And then I sort of put that down in my life and (began to pick) it back up again. And then I have three sons and a couple of them along the way have shown a real keen interest in that sort of world and so before it was too late, I wanted to try and see if I could be part of it.
And it just seemed like something – you know, I’m – you know, it’s a great – it’s one of the great luxuries as an actor is you’re able to participate in projects that – the actual – even the process of making the thing or the world you’re entering is so foreign to you and that foreign world, in many cases, forces you to work in an entirely different way and the challenge is – becomes so different.
And I was intrigued by that. You know, I’ve been doing this a long time and it seemed like it would be great fun to do something that I have no frame of reference for and there you go.
The right thing came along and Kevin Feige called up and said, “I found just the thing,” and (Joss) gave me a call and said that he really wasn’t thinking about anybody else for it and that he thought it would be great fun to do. And so here we go.
Can you explain what, “The Blacklist,” is for those who missed the pilot and what does it mean for Red?
James Spader: The blacklist is just a name that Reddington gives to – a sort of freeform and very fluid list of targets but there is no list. It’s just – it’s in his head. And the targets can sometimes be quite spontaneous based on what’s ever going to serve his greater agendas.

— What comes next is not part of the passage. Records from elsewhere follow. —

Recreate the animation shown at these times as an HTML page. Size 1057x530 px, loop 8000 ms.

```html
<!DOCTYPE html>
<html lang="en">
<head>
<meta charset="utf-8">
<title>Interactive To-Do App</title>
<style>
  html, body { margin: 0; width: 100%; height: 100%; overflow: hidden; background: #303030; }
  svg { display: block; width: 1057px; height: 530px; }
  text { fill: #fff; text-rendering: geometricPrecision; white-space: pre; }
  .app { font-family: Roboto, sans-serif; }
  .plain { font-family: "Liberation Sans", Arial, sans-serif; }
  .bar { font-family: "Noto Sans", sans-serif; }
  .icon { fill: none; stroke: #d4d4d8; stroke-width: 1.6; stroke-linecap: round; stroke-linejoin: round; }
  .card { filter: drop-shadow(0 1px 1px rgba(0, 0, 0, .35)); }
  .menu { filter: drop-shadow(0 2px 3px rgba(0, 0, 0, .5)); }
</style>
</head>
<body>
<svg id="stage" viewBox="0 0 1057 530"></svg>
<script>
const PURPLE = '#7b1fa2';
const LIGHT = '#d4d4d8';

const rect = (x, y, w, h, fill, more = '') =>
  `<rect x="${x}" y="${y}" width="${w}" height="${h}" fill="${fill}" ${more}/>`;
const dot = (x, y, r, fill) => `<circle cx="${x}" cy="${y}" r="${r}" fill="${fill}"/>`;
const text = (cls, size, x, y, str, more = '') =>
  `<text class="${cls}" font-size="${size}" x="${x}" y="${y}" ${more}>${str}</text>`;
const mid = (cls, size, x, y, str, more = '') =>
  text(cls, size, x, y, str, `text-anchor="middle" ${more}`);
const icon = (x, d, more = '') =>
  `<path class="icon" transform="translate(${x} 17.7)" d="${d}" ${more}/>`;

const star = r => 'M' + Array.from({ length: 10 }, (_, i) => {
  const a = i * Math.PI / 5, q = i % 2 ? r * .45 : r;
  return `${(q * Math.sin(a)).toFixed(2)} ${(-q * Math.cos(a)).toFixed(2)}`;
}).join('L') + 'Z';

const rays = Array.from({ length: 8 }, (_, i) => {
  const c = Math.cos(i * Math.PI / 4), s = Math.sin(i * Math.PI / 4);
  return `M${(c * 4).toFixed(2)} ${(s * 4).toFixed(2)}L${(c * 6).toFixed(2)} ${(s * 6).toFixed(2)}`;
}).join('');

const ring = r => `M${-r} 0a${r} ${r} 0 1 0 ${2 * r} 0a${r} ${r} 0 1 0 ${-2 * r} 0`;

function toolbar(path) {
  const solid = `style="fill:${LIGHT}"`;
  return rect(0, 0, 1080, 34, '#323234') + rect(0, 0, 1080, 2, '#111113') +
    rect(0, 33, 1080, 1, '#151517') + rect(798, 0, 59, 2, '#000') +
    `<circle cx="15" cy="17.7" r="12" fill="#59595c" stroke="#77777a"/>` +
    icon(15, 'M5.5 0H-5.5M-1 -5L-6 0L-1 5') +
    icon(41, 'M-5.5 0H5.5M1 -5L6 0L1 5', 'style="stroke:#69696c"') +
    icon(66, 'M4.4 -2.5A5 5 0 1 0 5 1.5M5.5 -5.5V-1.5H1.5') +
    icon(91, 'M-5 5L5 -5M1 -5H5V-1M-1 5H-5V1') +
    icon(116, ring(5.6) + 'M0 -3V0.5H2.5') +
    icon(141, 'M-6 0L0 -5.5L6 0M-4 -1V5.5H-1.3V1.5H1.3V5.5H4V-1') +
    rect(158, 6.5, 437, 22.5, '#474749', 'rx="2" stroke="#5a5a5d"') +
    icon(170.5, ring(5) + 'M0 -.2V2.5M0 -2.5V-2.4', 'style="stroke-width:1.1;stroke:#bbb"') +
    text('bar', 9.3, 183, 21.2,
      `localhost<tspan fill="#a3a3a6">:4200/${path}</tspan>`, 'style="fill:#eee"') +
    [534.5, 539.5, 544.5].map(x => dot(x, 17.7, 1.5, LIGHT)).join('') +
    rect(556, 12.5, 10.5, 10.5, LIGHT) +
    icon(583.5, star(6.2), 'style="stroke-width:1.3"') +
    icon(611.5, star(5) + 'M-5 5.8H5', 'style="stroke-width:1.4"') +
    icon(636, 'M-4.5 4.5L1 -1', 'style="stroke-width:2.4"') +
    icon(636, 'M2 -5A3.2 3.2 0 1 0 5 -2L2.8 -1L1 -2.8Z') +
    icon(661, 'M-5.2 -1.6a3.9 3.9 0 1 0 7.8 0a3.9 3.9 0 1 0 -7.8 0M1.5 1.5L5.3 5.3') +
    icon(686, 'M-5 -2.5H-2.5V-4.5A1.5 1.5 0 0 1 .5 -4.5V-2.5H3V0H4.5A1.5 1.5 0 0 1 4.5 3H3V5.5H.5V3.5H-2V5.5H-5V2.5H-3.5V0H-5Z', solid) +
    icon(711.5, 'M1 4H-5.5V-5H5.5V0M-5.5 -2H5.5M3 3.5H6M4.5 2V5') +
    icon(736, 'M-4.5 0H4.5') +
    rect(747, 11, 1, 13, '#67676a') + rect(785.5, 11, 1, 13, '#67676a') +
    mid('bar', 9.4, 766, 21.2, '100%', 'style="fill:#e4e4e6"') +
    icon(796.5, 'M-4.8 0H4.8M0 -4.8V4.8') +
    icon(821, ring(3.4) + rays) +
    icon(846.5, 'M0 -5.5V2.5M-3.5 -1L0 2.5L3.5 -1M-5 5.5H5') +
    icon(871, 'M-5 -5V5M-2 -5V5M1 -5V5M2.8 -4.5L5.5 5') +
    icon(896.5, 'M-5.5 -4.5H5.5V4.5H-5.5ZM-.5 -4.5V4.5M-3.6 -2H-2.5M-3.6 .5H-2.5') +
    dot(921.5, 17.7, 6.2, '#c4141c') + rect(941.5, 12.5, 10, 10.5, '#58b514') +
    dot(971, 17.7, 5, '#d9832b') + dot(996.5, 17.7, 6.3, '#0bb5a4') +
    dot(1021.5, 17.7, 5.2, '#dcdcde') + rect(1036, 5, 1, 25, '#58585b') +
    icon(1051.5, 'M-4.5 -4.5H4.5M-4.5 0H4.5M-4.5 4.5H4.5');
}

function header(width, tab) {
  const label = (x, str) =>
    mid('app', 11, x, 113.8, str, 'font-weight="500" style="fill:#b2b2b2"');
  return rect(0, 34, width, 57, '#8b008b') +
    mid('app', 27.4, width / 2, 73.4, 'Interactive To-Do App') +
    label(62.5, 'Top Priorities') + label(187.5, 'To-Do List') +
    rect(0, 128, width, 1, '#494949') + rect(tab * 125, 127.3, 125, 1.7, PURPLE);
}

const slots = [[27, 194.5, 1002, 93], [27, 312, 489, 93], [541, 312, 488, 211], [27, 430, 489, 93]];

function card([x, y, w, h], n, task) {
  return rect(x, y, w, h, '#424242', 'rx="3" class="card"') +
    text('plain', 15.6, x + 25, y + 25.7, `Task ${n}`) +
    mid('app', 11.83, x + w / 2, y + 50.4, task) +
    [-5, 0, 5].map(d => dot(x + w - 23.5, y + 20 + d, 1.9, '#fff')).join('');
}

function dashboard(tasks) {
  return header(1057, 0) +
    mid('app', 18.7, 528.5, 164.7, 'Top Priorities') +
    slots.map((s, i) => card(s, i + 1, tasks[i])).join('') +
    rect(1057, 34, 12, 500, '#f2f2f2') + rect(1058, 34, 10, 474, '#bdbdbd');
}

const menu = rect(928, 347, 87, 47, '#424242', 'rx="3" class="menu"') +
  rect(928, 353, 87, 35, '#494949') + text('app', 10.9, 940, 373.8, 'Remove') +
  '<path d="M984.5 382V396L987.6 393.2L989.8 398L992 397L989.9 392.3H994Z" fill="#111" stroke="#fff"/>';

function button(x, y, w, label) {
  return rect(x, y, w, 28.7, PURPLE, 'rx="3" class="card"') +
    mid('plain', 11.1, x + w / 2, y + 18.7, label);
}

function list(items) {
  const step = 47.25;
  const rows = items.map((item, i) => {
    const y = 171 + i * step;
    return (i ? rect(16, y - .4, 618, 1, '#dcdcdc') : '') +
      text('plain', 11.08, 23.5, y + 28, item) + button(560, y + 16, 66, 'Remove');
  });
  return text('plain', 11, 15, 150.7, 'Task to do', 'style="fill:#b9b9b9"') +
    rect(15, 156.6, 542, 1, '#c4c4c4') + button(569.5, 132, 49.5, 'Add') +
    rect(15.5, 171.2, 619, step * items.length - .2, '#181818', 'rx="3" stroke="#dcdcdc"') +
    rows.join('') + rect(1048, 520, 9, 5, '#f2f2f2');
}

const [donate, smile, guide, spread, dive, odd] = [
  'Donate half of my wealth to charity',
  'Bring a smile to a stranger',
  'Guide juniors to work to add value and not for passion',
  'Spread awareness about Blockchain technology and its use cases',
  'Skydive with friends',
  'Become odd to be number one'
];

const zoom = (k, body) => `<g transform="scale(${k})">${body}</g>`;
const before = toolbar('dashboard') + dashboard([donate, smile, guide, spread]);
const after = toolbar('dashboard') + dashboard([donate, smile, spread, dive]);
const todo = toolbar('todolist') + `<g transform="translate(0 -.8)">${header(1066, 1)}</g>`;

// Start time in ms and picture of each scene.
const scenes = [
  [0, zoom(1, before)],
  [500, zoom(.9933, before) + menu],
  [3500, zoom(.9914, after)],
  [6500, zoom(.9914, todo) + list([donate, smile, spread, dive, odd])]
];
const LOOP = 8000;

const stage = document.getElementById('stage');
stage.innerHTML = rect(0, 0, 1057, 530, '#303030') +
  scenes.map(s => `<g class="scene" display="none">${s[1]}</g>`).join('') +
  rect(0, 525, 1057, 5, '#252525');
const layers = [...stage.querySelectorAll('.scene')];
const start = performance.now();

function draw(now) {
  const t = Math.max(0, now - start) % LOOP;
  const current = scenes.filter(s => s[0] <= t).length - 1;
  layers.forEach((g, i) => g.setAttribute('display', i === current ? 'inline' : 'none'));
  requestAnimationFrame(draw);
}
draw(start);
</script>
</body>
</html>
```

And I think sometimes the targets are, as I said, I think some – the targets sometimes are more calculated and I think at other times they’re not. Sometimes they serve an immediate purpose.

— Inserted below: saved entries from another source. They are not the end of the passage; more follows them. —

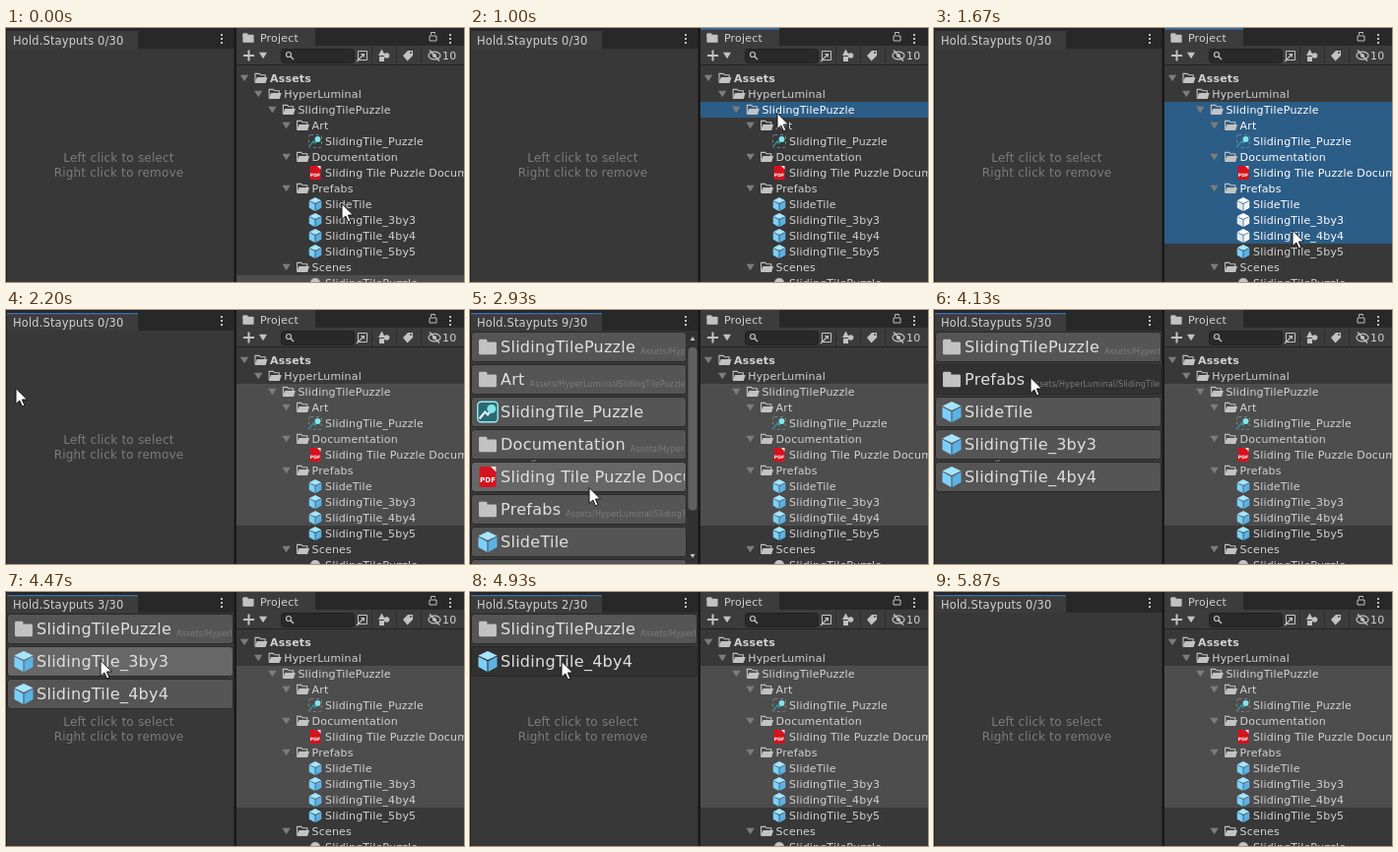
Recreate the animation shown at these times as an HTML page with a canvas. Size 465 px wide and 258 px high, loop 6.47 s.

```html
<!DOCTYPE html>
<html lang="en">
<head>
<meta charset="utf-8">
<title>Pinned assets panel</title>
<style>
html, body { margin: 0; width: 100%; height: 100%; overflow: hidden; background: #383838; }
canvas { display: block; width: 465px; height: 258px; }
</style>
</head>
<body>
<canvas id="stage"></canvas>
<script>
const W = 465, H = 258, LOOP = 6470, RATE = 15 / 1000;
const canvas = document.getElementById('stage');
const g = canvas.getContext('2d');
const ratio = window.devicePixelRatio || 1;
canvas.width = Math.round(W * ratio);
canvas.height = Math.round(H * ratio);

const GREY = '#c2c2c2', LIGHT = '#d2d2d2', FOCUS = '#3a72b0', BAR = '#3c3c3c';
const ROW_TOP = 22, ROW_PITCH = 33;

// Depth, icon and label of each row in the project tree
const tree = [
  [0, 'openFolder', 'Assets'],
  [1, 'openFolder', 'HyperLuminal'],
  [2, 'openFolder', 'SlidingTilePuzzle'],
  [3, 'openFolder', 'Art'],
  [4, 'picture', 'SlidingTile_Puzzle'],
  [3, 'openFolder', 'Documentation'],
  [4, 'pdf', 'Sliding Tile Puzzle Documentation'],
  [3, 'openFolder', 'Prefabs'],
  [4, 'cube', 'SlideTile'],
  [4, 'cube', 'SlidingTile_3by3'],
  [4, 'cube', 'SlidingTile_4by4'],
  [4, 'cube', 'SlidingTile_5by5'],
  [3, 'openFolder', 'Scenes'],
  [4, 'scene', 'SlidingTilePuzzle']
];
const FIRST = 2, LAST = 10, SCENE = 13;

const FOCUS_TREE = 930, RANGE = 1470, FOCUS_LIST = 2200, DROP = 2330, HOVER = 2930;
const FIRST_REMOVAL = 47, REMOVAL_EVERY = 4; // in ticks

// Pointer moves: start, end and where each one arrives
const pointerStart = { x: 341, y: 178 };
const moves = [
  [70, 670, 309, 80],
  [930, 1470, 364, 205],
  [1670, 2200, 10, 79],
  [2470, 2930, 121, 180],
  [3070, 3950, 98, 68],
  [4000, 5000, 93, 70],
  [5070, 5270, 88, 42],
  [5330, 5530, 61, 85],
  [5730, 5870, 192, 208]
];
const POINTER_GONE = 5870;

const timeOf = tick => Math.round(tick / RATE / 10) * 10;

function pointerAt(t) {
  let { x, y } = pointerStart;
  for (const [start, end, toX, toY] of moves) {
    const k = Math.min(Math.max((t - start) / (end - start), 0), 1);
    const ease = k * k * (3 - 2 * k);
    x += (toX - x) * ease;
    y += (toY - y) * ease;
  }
  return { x: Math.round(x), y: Math.round(y) };
}

const rowUnderPointer = t => Math.floor((pointerAt(t).y - ROW_TOP) / ROW_PITCH);

function box(x, y, w, h, fill, r = 0, stroke) {
  g.beginPath();
  g.roundRect(x, y, w, h, r);
  paint(fill, stroke, 1);
}

function poly(points, fill, stroke, width = 1, closed = true) {
  g.beginPath();
  for (let i = 0; i < points.length; i += 2) g.lineTo(points[i], points[i + 1]);
  if (closed) g.closePath();
  paint(fill, stroke, width);
}

function oval(x, y, rx, ry, fill, stroke, width = 1.2) {
  g.beginPath();
  g.ellipse(x, y, rx, ry, 0, 0, 2 * Math.PI);
  paint(fill, stroke, width);
}

function paint(fill, stroke, width) {
  if (fill) { g.fillStyle = fill; g.fill(); }
  if (stroke) { g.strokeStyle = stroke; g.lineWidth = width; g.stroke(); }
}

function triangleDown(x, y, size, color) {
  poly([x - size, y - size * 0.8, x + size, y - size * 0.8, x, y + size * 0.8], color);
}

function text(str, x, y, size, color, weight = '', align = 'left') {
  g.font = `${weight} ${size}px "DejaVu Sans", sans-serif`;
  g.letterSpacing = size / 60 + 'px';
  g.textAlign = align;
  g.fillStyle = color;
  g.fillText(str, x, y);
}

// Icons are drawn about their centre in a 16 unit square
const icons = {
  folder() {
    box(-7, -6, 6.5, 5, GREY, 1);
    box(-7, -4, 14, 10, GREY, 1);
  },
  openFolder() {
    poly([-6, 4, -6, -5, -1.5, -5, 0, -3.5, 5, -3.5, 5, -1], null, GREY, 1.2, false);
    poly([-6.5, 5.5, -4, -1, 7.5, -1, 5.5, 5.5], GREY);
  },
  cube(lit) {
    const [top, left, right] = lit ? ['#fff', '#e4e9ee', '#f4f6f8'] : ['#a6e4ff', '#7bd0fb', '#5ab3e4'];
    poly([0, -7.5, 6.8, -4.2, 0, -1, -6.8, -4.2], top);
    for (const [side, fill] of [[-1, left], [1, right]])
      poly([6.8 * side, -3.5, 0.4 * side, -0.2, 0.4 * side, 7.5, 6.8 * side, 4], fill);
  },
  picture() {
    g.setLineDash([3, 3]);
    box(-7, -7, 14, 14, null, 2, '#7d9094');
    g.setLineDash([]);
    pictureMark('#2f98a5');
  },
  bigPicture() {
    box(-7.3, -7.3, 14.6, 14.6, '#2b6973', 2.5, '#9debf0');
    pictureMark('#e2f8f8');
  },
  pdf() {
    box(-6, -7.5, 12, 15, '#d5121e', 1);
    poly([2, -7.5, 6, -7.5, 6, -3.5], '#f2e4e4');
    text('PDF', 0, 4, 5, '#fff', 'bold', 'center');
  },
  scene() { oval(0, 0, 5.5, 5.5, GREY); }
};

function pictureMark(line) {
  poly([-6, 5, -2, 0, 0, 2, 3, -2], null, line, 1.5, false);
  oval(2.7, -2.2, 3.2, 3.2, '#83e3ea');
}

function icon(name, x, y, scale, lit) {
  g.save();
  g.translate(x, y);
  g.scale(scale, scale);
  icons[name](lit);
  g.restore();
}

function kebab(x) {
  for (const y of [7, 11, 15]) box(x - 1, y - 1, 2, 2, GREY);
}

const treeFocused = t => t >= FOCUS_TREE && t < FOCUS_LIST;

function drawTree(t) {
  const last = t >= RANGE ? LAST : FIRST;
  box(234, 38, 231, 220, '#383838');
  tree.forEach(([depth, kind, label], i) => {
    const y = 51 + 16 * i;
    const selected = t < FOCUS_TREE ? i === SCENE : i >= FIRST && i <= last;
    const lit = selected && treeFocused(t);
    if (selected) box(234, y - 8, 231, 16, lit ? '#2c5d87' : '#4d4d4d');
    const x = 242 + 14.2 * depth;
    const leaf = depth === 4;
    if (!leaf) triangleDown(x, y, 4.2, '#7c7c7c');
    icon(kind, leaf ? 314 : x + 16.5, y, 0.92, lit);
    text(label, leaf ? 324 : x + 26, y + 4, 11, lit ? '#fff' : LIGHT, i ? '' : 'bold');
  });
}

function drawToolbar() {
  box(234, 18, 231, 20, BAR);
  box(234, 37, 231, 1, '#232323');
  box(241, 27, 11, 2, GREY);
  box(245.5, 22.5, 2, 11, GREY);
  triangleDown(261, 28, 4, GREY);

  box(279.5, 21.5, 74, 14, '#292929', 3, '#202020');
  oval(287, 27, 2.5, 2.5, null, GREY);
  poly([289, 29, 292, 32], null, GREY, 1.4);
  for (const x of [371, 396, 421]) box(x, 19, 1, 18, '#2c2c2c');

  box(357.5, 23.5, 9, 9, null, 0, GREY);
  poly([356, 34, 363, 27], null, GREY, 1.2);
  poly([360, 26, 364, 26, 364, 30], GREY);

  poly([378, 28, 381.5, 21.5, 385, 28], GREY);
  oval(386.5, 28, 2.8, 2.8, GREY);
  box(379, 29, 5, 5, GREY);

  poly([403, 28, 408, 23, 413, 23, 413, 28, 407.5, 33.5], GREY);
  oval(411, 25, 1, 1, BAR);

  oval(435, 28, 6, 3.8, null, GREY);
  oval(435, 28, 2, 2, GREY);
  poly([430, 22.5, 440, 33.5], null, GREY, 1.4);
  text('10', 443, 32, 11, LIGHT);
}

function drawProject(t) {
  drawTree(t);
  box(234, 0, 231, 19, '#282828');
  box(234, 0, 80, 19, BAR);
  if (treeFocused(t)) box(234, 0, 80, 1.5, FOCUS);
  icon('folder', 246, 10, 0.8);
  text('Project', 258, 14, 11, LIGHT);
  box(430, 8, 7, 5, null, 0, GREY);
  poly([431.5, 7, 431.5, 4.5, 435.5, 4.5, 435.5, 6], null, GREY, 1, false);
  kebab(451);
  drawToolbar();
}

function listAt(tick) {
  if (timeOf(tick) < DROP) return { items: [], pressed: -1 };
  const items = tree.slice(FIRST, LAST + 1);
  let pressed = -1;
  for (let at = FIRST_REMOVAL; items.length && at <= tick + 1; at += REMOVAL_EVERY) {
    const row = rowUnderPointer(timeOf(at));
    if (at > tick) pressed = row;
    else items.splice(row, 1);
  }
  return { items, pressed };
}

function drawEntry([, kind, label], y, width, fill) {
  const folder = kind === 'openFolder';
  box(1.5, y + 0.5, width - 1, 30, fill, 3, '#2a2a2a');
  g.save();
  g.beginPath();
  g.rect(1, y, width - 2, 31);
  g.clip();
  if (folder) icon('folder', 18, y + 15.5, 1.28);
  else icon(kind === 'picture' ? 'bigPicture' : kind, 18, y + 15.5, 1.4);
  text(label, 31, y + 21, 16, '#e0e0e0');
  if (folder) {
    const start = 36 + g.measureText(label).width;
    const root = 'Assets/HyperLuminal/SlidingTilePuzzle';
    text(root.endsWith(label) ? root : `${root}/${label}`, start, y + 23, 8, '#7c7c7c');
  }
  g.restore();
}

function drawScrollbar(count) {
  box(220, 21, 12, 237, '#323232');
  triangleDown(226, 250, 2.5, GREY);
  triangleDown(226, 29, -2.5, GREY);
  box(221.5, 38, 9, 1490 / count, '#606060', 4);
}

function drawList(tick, t) {
  const { items, pressed } = listAt(tick);
  const scrolls = items.length > 7;
  box(0, 0, 234, H, '#383838');
  text('Left click to select', 114.5, 136, 12, '#7c7c7c', '', 'center');
  text('Right click to remove', 114.5, 151, 12, '#7c7c7c', '', 'center');

  const hovered = t >= HOVER && t < POINTER_GONE ? rowUnderPointer(t) : -1;
  items.forEach((item, i) => {
    const fill = i === pressed ? '#313131' : i === hovered ? '#676767' : '#555';
    drawEntry(item, ROW_TOP + ROW_PITCH * i, scrolls ? 219 : 230, fill);
  });
  if (scrolls) drawScrollbar(items.length);

  box(0, 0, 232, 21, '#282828');
  box(1, 3, 133, 18, BAR);
  if (t >= FOCUS_LIST) box(1, 3, 133, 1.2, FOCUS);
  text(`Hold.Stayputs ${items.length}/30`, 7, 17, 11.4, LIGHT);
  kebab(219);
  box(0, 0, 1, H, '#202020');
  box(231.5, 0, 2.5, H, '#191919');
}

function drawPointer(t) {
  if (t >= POINTER_GONE) return;
  const { x, y } = pointerAt(t);
  g.save();
  g.translate(x, y);
  poly([0, 0.5, 0, 16.5, 3.8, 13, 6.5, 19, 9, 18, 6.4, 12, 11.5, 12], '#fff', '#111');
  g.restore();
}

function draw() {
  // The screen refreshes 15 times a second
  const tick = Math.floor((performance.now() % LOOP + 5) * RATE);
  const t = timeOf(tick);
  g.setTransform(ratio, 0, 0, ratio, 0, 0);
  drawProject(t);
  drawList(tick, t);
  drawPointer(t);
  requestAnimationFrame(draw);
}
draw();
</script>
</body>
</html>
```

Will we see on person be checked off that list every episode?
James Spader: I pause only because we’re at the beginning of what could be, you know, an indeterminate lifespan of a show. So it’s hard for me to answer that with any kind of absolute. But I know that there’s a very real desire that there at least be a case that’s pursued on a weekly basis.
But, you know, I presume also that certain cases might last, you know, a couple of episodes or longer. I just – I don’t know. As the (till) unfolds, I’m sure that will change and develop and, you know, I’m not sure whether it’s always just going to be the person of the week.
Executive Producer John Eisendrath said that you came on board at the 11th hour. How did you get the role down so well so fast?
James Spader: I don’t know. I – sometimes I think that’s just – I don’t know. You sometimes I just think it’s the right piece of materials falling in the right hands at the right time, and I don’t know. I – it’s just when I read it I sort of had a take on it that I felt that I understood something that I could bring and something that I would enjoy doing and I think if you get enough out of something then enough comes out right back.
And I think that’s part of what happened here. I just – I sort of – as soon as I read this character and this world, I sort of had a sense of what, at least, I could do with it and whether it’s the right thing or wrong thing, you know, always remains to be seen.
But I – but it was not a piece of material that I read and I had to sort of be led by the nose through it to sort of understand it and find my way. I sort of – I read it and I sort of had a feeling for at least a direction.
You’ve had a lot of success on television. How much input do you have or do you want to have on the scripts?
James Spader: I seem to be having just enough and I couldn’t take on any more, that’s for sure. Our schedule is too oppressive to be able to take on any more. But just enough to be able to do the scenes and try and feel like we’re making them right.